<p>A number of studies have shown that multisensory performance is well
predicted by a statistically optimal maximum likelihood estimation (MLE) model.
Under this model unisensory estimates are combined additively and weighted
according to relative reliability. Recent theories have proposed that atypical
sensation and perception commonly reported in autism spectrum condition (ASC)
may result from differences in the use of reliability information. Furthermore,
experimental studies have indicated that multisensory processing is less
effective in those with the condition in comparison to neurotypical (NT)
controls. In the present study, adults with ASC (<i>n </i>= 13) and a matched NT group (<i>n </i>= 13) completed a visual–haptic size judgement task (cf.
Gori <i>et al.</i>, 2008) in which participants compared the height of wooden
blocks using either vision or haptics, and in a dual modality condition in
which visual–haptic stimuli were presented in size conflict. Participants with
ASC tended to produce more reliable estimates than the NT group. However, dual
modality performance was not well predicted by the MLE model for either group.
Performance was subsequently compared to alternative models in which the
participant either switched between modalities trial to trial (rather than
integrating) and a model of non-optimal integration. Performance of both groups
was statistically comparable to the cue-switching model. These findings suggest
that adults with ASC adopted a similar strategy to NTs when processing
conflicting visual–haptic information. Findings are discussed in relation to

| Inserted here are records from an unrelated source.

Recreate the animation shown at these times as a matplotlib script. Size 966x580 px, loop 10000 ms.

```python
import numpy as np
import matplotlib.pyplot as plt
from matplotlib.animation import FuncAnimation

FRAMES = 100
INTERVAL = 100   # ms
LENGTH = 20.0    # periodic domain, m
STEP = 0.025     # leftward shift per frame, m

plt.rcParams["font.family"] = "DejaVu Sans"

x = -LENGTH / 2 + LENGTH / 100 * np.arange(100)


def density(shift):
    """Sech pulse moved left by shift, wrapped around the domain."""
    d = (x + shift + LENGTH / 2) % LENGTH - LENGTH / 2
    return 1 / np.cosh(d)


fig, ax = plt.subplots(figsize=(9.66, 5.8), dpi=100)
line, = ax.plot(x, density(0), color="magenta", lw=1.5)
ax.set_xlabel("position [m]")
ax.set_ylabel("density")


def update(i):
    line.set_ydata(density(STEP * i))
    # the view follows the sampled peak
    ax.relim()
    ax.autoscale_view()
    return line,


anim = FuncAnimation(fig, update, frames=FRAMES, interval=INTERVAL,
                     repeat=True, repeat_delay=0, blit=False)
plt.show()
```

multisensory perception in ASC and methodological considerations associated with
multisensory conflict paradigms. </p>
|Date made available||31 Mar 2017|